The Polissya section, situated in an oak grove, shows part of a Polissya village including a windmill, a smithy, a cottage dating from 1587, the original house of a beekeeper, and other fascinating exhibits like the wonderful collection of original wickerwork and wrought-iron articles as well as embroidery, woodcarving and pottery.
Podillya includes Vinnitsa, Khmelnitsky, eastern Ternopol and northern Odessa regions. The most striking feature of the folk architecture of this area is the painting which decorates not only the interior but also the exterior walls of the cottages. This section presents a farmstead belonging to a middle peasant from the village of Kadiyevtsi, Khmelnitsky Region. Other structures include a so-called burdei — a poor peasant’s dilapidated hut, a tavern built 200 years ago, and a cottage with a water-mill.

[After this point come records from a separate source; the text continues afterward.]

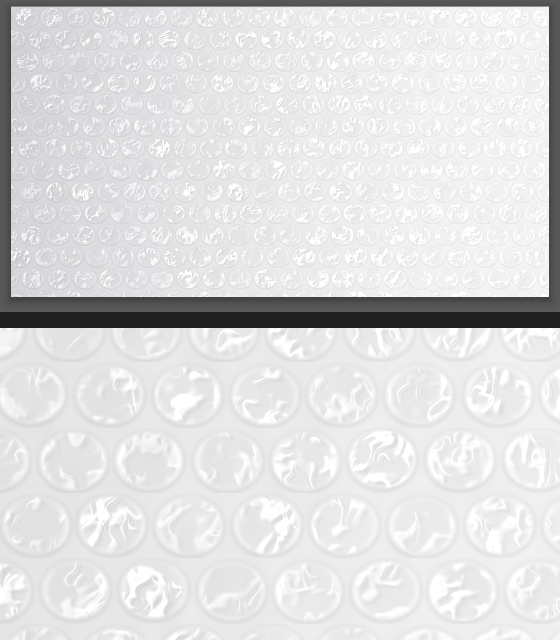
Top, the full canvas; bottom, a detail of the centre.
Reproduce this texture procedurally as a Shadertoy shader.

```glsl
// Sheet of clear bubble wrap with crinkled glossy domes, on a dark grey mount.

const vec2 CANVAS = vec2(1.788, 1.0);          // working units: canvas height = 1
const vec2 SHEET_MIN = vec2(0.035, 0.048);
const vec2 SHEET_MAX = vec2(1.753, 0.979);
const vec2 PITCH = vec2(0.0826, 0.0698);       // bubble spacing
const vec2 RADIUS = vec2(0.0382, 0.0342);      // bubble half size
const vec2 FIRST_BUBBLE = vec2(0.0837, 0.944); // a centre in the top row
const float ROW_SHIFT = 0.522;                 // stagger per row, in columns
const float JITTER = 0.0012;
const vec3 MOUNT = vec3(0.365, 0.362, 0.362);
const vec3 FILM_DARK = vec3(0.832, 0.828, 0.842);
const vec3 FILM_LIGHT = vec3(0.957, 0.957, 0.958);
const float SHADOW_DEPTH = 0.10;
const float SHADOW_SPREAD = 0.016;
const float GROOVE = 0.042;
const float RIM_SHINE = 0.050;
const float CRINKLE_SHINE = 0.135;
const float CRINKLE_SHADE = 0.040;

float hash(vec2 p) {
    vec3 h = fract(vec3(p.xyx) * 0.1031);
    h += dot(h, h.yzx + 33.33);
    return fract((h.x + h.y) * h.z);
}

float noise(vec2 p) {
    vec2 i = floor(p), f = fract(p);
    f = f * f * (3.0 - 2.0 * f);
    return mix(mix(hash(i), hash(i + vec2(1, 0)), f.x),
               mix(hash(i + vec2(0, 1)), hash(i + vec2(1, 1)), f.x), f.y);
}

float boxDistance(vec2 p, vec2 lo, vec2 hi) {
    vec2 d = abs(p - 0.5 * (lo + hi)) - 0.5 * (hi - lo);
    return length(max(d, 0.0)) + min(max(d.x, d.y), 0.0);
}

float gauss(float x, float width) {
    return exp(-x * x / (width * width));
}

vec2 rotate(vec2 p, float a) {
    return vec2(cos(a) * p.x - sin(a) * p.y, sin(a) * p.x + cos(a) * p.y);
}

// Bright folds in the film, stretched along a random direction per bubble
float crinkles(vec2 q, vec2 id) {
    vec2 seed = 17.0 * vec2(hash(id + 3.1), hash(id + 41.7)) + id * 5.0 + 200.0;
    float sum = 0.0;
    for (int k = 0; k < 2; k++) {
        vec2 offset = seed + float(k) * 61.3;
        float angle = mix(-0.3, 1.0, hash(id + float(k) * 9.0 + 70.0));
        vec2 s = rotate(q, angle) + 0.45 * (noise(q * 2.6 + offset) - 0.5);
        float ridge = 1.0 - abs(2.0 * noise(s * vec2(4.2, 1.4) + offset) - 1.0);
        float area = smoothstep(0.42, 0.68, noise(q * 2.0 + offset + 29.0));
        sum += smoothstep(0.62, 0.97, ridge) * area;
    }
    return min(sum, 1.2);
}

// Light added to or taken from the film by the bubble nearest to p
float bubbleLight(vec2 p, float gloss, float pixel) {
    float row = floor((FIRST_BUBBLE.y - p.y) / PITCH.y + 0.5);
    float start = FIRST_BUBBLE.x + fract(row * ROW_SHIFT) * PITCH.x;
    float column = floor((p.x - start) / PITCH.x + 0.5);
    vec2 id = vec2(column, row) + 50.0;
    vec2 center = vec2(start + column * PITCH.x, FIRST_BUBBLE.y - row * PITCH.y);
    center += JITTER * (2.0 * vec2(hash(id), hash(id + 13.0)) - 1.0);
    vec2 q = (p - center) / RADIUS;
    float r = length(q);
    float soft = pixel / RADIUS.y;
    float side = abs(q.x) / max(r, 0.001);

    // Outline, heavier underneath, and a flattened top
    float light = -GROOVE * gauss(r - 0.98, 0.075) * (0.75 - 0.35 * q.y);
    float inside = 1.0 - smoothstep(1.0 - soft, 1.0 + soft, r);
    float top = 1.0 - smoothstep(0.74, 0.84 + soft, length(q - vec2(0.04, 0.0)));
    light -= 0.014 * top * (0.6 + 0.8 * hash(id + 7.0));

    // Pale crescents on the left and right walls
    float wall = gauss(r - 0.86, 0.10) * smoothstep(0.45, 0.95, side);
    light += RIM_SHINE * wall * inside * mix(0.5, 1.0, hash(id + sign(q.x) * 3.0));

    // Folds with a shaded flank
    float cover = 1.0 - smoothstep(0.78, 0.95, r);
    float strength = mix(0.5, 1.1, hash(id + 21.0)) * gloss;
    light += CRINKLE_SHINE * strength * cover * crinkles(q, id);
    light -= CRINKLE_SHADE * strength * cover * crinkles(q + vec2(-0.13, 0.10), id);
    return light;
}

void mainImage(out vec4 fragColor, in vec2 fragCoord) {
    vec2 p = fragCoord / iResolution.xy * CANVAS;
    float pixel = 1.0 / iResolution.y;
    float sheet = boxDistance(p, SHEET_MIN, SHEET_MAX);

    // Mount with a drop shadow
    float shadow = boxDistance(p + vec2(0.0, 0.008), SHEET_MIN, SHEET_MAX);
    vec3 color = MOUNT - SHADOW_DEPTH * exp(-max(shadow, 0.0) / SHADOW_SPREAD);

    // Film brightening towards the right
    vec2 across = clamp((p - SHEET_MIN) / (SHEET_MAX - SHEET_MIN), 0.0, 1.0);
    float glow = 1.0 - pow(1.0 - across.x, 1.8);
    glow += 0.10 * (0.5 - across.y) * (1.0 - across.x);
    vec3 film = mix(FILM_DARK, FILM_LIGHT, glow);
    film += 0.016 * (noise(p * vec2(45.0, 30.0)) - 0.5);
    film += bubbleLight(p, mix(1.15, 0.8, across.x), pixel);

    color = mix(color, film, 1.0 - smoothstep(-0.5 * pixel, 0.5 * pixel, sheet));
    fragColor = vec4(clamp(color, 0.0, 1.0), 1.0);
}
```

The section on the Carpathians is especially interesting and picturesque due to its location and landscape. It features the most typical examples of folk architecture of this region as well as extensive exhibits of the creative work of local craftsmen.
The Ukraine exhibition is now under construction. It boasts a unique monument of folk architecture — a stone windmill from the Kherson Region. Furhermore, work upon a section on the architecture of Old Rus is underway.
The exhibition on the folk architecture and life of socialist village deserves special attention. The structures brought from the twenty-five regions of the Ukraine are quite varied, for each region has its own peculiarities and customs. This section makes evident the increasing well-being of the Soviet people and the constant concern the Communist Party and Soviet Government show in their efforts to meet the material and intellectual needs of rural working people.
The museum’s collection numbers over 40,000 exhibits, including clothing of rural residents, women’s adornments, articles of leather, pottery, rugs, textiles, folk paintings and embroidery from all the regions of the Ukraine.
The Museum of Folk Architecture and Life is one of the most fascinating museums in the Ukraine. It allows the visitor to get better acquainted with the past and present of the Ukrainian people, to get a clear picture of the tremendous changes which have taken place in their life styles, culture and customs. And last but not least, here one can fully appreciate the wonderful treasures of folk art in the environment for which they were created.